Leaving out the pictures, copy each record below exactly.

---

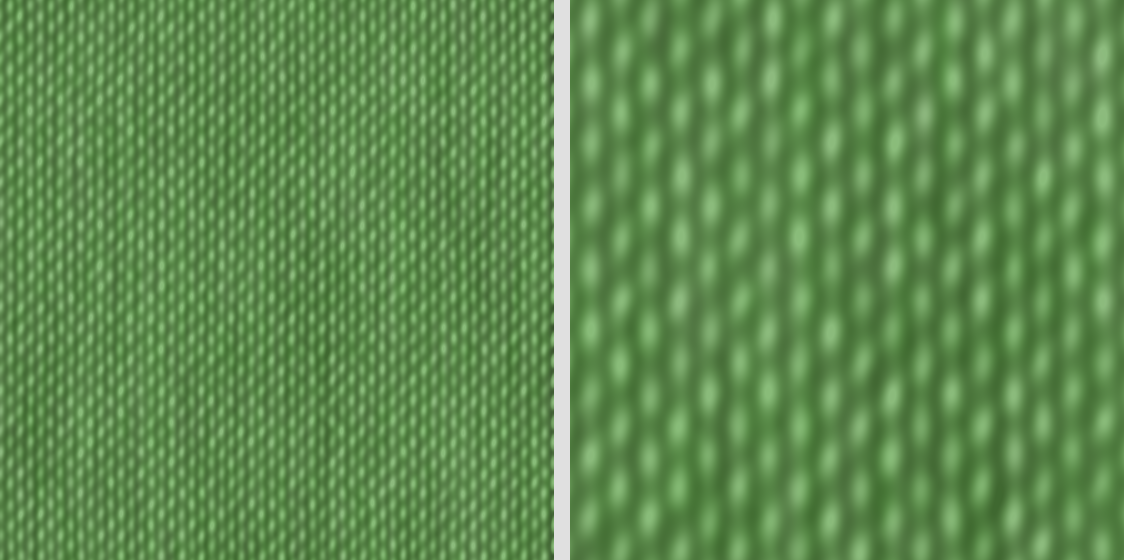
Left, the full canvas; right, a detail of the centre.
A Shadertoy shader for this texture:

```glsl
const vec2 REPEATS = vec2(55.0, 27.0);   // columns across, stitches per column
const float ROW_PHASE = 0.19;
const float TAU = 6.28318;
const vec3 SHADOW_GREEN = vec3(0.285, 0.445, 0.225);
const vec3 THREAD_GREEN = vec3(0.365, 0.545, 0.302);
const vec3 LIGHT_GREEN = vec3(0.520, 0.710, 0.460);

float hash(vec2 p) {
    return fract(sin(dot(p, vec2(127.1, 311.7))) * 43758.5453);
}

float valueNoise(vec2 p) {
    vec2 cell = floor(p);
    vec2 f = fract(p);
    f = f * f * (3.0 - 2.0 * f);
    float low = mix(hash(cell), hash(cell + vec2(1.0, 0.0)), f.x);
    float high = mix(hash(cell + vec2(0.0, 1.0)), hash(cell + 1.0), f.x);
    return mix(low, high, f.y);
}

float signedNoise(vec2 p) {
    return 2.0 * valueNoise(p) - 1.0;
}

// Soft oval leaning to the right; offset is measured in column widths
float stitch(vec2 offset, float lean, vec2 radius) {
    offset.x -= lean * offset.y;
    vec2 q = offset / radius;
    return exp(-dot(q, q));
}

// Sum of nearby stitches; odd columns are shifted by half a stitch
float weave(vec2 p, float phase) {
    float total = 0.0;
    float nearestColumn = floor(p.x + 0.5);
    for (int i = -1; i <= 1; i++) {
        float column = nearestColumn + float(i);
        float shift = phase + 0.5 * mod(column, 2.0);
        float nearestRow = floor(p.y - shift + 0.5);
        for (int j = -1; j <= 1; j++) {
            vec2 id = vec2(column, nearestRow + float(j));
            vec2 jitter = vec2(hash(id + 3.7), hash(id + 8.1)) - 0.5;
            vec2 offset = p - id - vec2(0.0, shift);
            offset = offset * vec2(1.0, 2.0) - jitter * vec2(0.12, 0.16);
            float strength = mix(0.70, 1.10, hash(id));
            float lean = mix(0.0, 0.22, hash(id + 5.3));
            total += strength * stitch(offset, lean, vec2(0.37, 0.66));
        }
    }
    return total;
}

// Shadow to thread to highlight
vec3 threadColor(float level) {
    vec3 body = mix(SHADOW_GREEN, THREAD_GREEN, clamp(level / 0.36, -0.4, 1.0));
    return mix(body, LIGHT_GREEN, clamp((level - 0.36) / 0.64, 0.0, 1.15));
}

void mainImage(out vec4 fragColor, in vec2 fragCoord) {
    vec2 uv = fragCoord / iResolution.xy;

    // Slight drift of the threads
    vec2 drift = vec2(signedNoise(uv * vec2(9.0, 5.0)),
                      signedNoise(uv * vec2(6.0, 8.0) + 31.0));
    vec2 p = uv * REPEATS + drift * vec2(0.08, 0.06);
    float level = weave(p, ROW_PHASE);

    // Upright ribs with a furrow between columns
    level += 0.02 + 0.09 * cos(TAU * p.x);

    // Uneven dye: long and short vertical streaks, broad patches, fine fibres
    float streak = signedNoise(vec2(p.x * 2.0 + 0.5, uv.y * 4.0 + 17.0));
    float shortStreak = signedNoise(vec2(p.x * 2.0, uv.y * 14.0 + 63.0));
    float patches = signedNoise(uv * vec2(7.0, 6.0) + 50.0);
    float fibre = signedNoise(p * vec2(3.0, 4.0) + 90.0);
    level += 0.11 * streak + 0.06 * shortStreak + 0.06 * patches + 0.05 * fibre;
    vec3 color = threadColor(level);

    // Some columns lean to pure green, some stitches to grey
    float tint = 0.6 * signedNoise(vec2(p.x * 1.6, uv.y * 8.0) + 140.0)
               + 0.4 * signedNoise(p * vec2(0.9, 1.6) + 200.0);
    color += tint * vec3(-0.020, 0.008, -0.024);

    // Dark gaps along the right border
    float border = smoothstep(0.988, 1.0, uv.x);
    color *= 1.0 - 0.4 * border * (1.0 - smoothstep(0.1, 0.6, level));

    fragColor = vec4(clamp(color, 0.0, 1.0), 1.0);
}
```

---

# SOLUTION
Left, the full canvas; right, a detail of the centre.
A Shadertoy shader for this texture:

```glsl
const vec2 REPEATS = vec2(55.0, 27.0);   // columns across, stitches per column
const float ROW_PHASE = 0.19;
const float TAU = 6.28318;
const vec3 SHADOW_GREEN = vec3(0.285, 0.445, 0.225);
const vec3 THREAD_GREEN = vec3(0.365, 0.545, 0.302);
const vec3 LIGHT_GREEN = vec3(0.520, 0.710, 0.460);

float hash(vec2 p) {
    return fract(sin(dot(p, vec2(127.1, 311.7))) * 43758.5453);
}

float valueNoise(vec2 p) {
    vec2 cell = floor(p);
    vec2 f = fract(p);
    f = f * f * (3.0 - 2.0 * f);
    float low = mix(hash(cell), hash(cell + vec2(1.0, 0.0)), f.x);
    float high = mix(hash(cell + vec2(0.0, 1.0)), hash(cell + 1.0), f.x);
    return mix(low, high, f.y);
}

float signedNoise(vec2 p) {
    return 2.0 * valueNoise(p) - 1.0;
}

// Soft oval leaning to the right; offset is measured in column widths
float stitch(vec2 offset, float lean, vec2 radius) {
    offset.x -= lean * offset.y;
    vec2 q = offset / radius;
    return exp(-dot(q, q));
}

// Sum of nearby stitches; odd columns are shifted by half a stitch
float weave(vec2 p, float phase) {
    float total = 0.0;
    float nearestColumn = floor(p.x + 0.5);
    for (int i = -1; i <= 1; i++) {
        float column = nearestColumn + float(i);
        float shift = phase + 0.5 * mod(column, 2.0);
        float nearestRow = floor(p.y - shift + 0.5);
        for (int j = -1; j <= 1; j++) {
            vec2 id = vec2(column, nearestRow + float(j));
            vec2 jitter = vec2(hash(id + 3.7), hash(id + 8.1)) - 0.5;
            vec2 offset = p - id - vec2(0.0, shift);
            offset = offset * vec2(1.0, 2.0) - jitter * vec2(0.12, 0.16);
            float strength = mix(0.70, 1.10, hash(id));
            float lean = mix(0.0, 0.22, hash(id + 5.3));
            total += strength * stitch(offset, lean, vec2(0.37, 0.66));
        }
    }
    return total;
}

// Shadow to thread to highlight
vec3 threadColor(float level) {
    vec3 body = mix(SHADOW_GREEN, THREAD_GREEN, clamp(level / 0.36, -0.4, 1.0));
    return mix(body, LIGHT_GREEN, clamp((level - 0.36) / 0.64, 0.0, 1.15));
}

void mainImage(out vec4 fragColor, in vec2 fragCoord) {
    vec2 uv = fragCoord / iResolution.xy;

    // Slight drift of the threads
    vec2 drift = vec2(signedNoise(uv * vec2(9.0, 5.0)),
                      signedNoise(uv * vec2(6.0, 8.0) + 31.0));
    vec2 p = uv * REPEATS + drift * vec2(0.08, 0.06);
    float level = weave(p, ROW_PHASE);

    // Upright ribs with a furrow between columns
    level += 0.02 + 0.09 * cos(TAU * p.x);

    // Uneven dye: long and short vertical streaks, broad patches, fine fibres
    float streak = signedNoise(vec2(p.x * 2.0 + 0.5, uv.y * 4.0 + 17.0));
    float shortStreak = signedNoise(vec2(p.x * 2.0, uv.y * 14.0 + 63.0));
    float patches = signedNoise(uv * vec2(7.0, 6.0) + 50.0);
    float fibre = signedNoise(p * vec2(3.0, 4.0) + 90.0);
    level += 0.11 * streak + 0.06 * shortStreak + 0.06 * patches + 0.05 * fibre;
    vec3 color = threadColor(level);

    // Some columns lean to pure green, some stitches to grey
    float tint = 0.6 * signedNoise(vec2(p.x * 1.6, uv.y * 8.0) + 140.0)
               + 0.4 * signedNoise(p * vec2(0.9, 1.6) + 200.0);
    color += tint * vec3(-0.020, 0.008, -0.024);

    // Dark gaps along the right border
    float border = smoothstep(0.988, 1.0, uv.x);
    color *= 1.0 - 0.4 * border * (1.0 - smoothstep(0.1, 0.6, level));

    fragColor = vec4(clamp(color, 0.0, 1.0), 1.0);
}
```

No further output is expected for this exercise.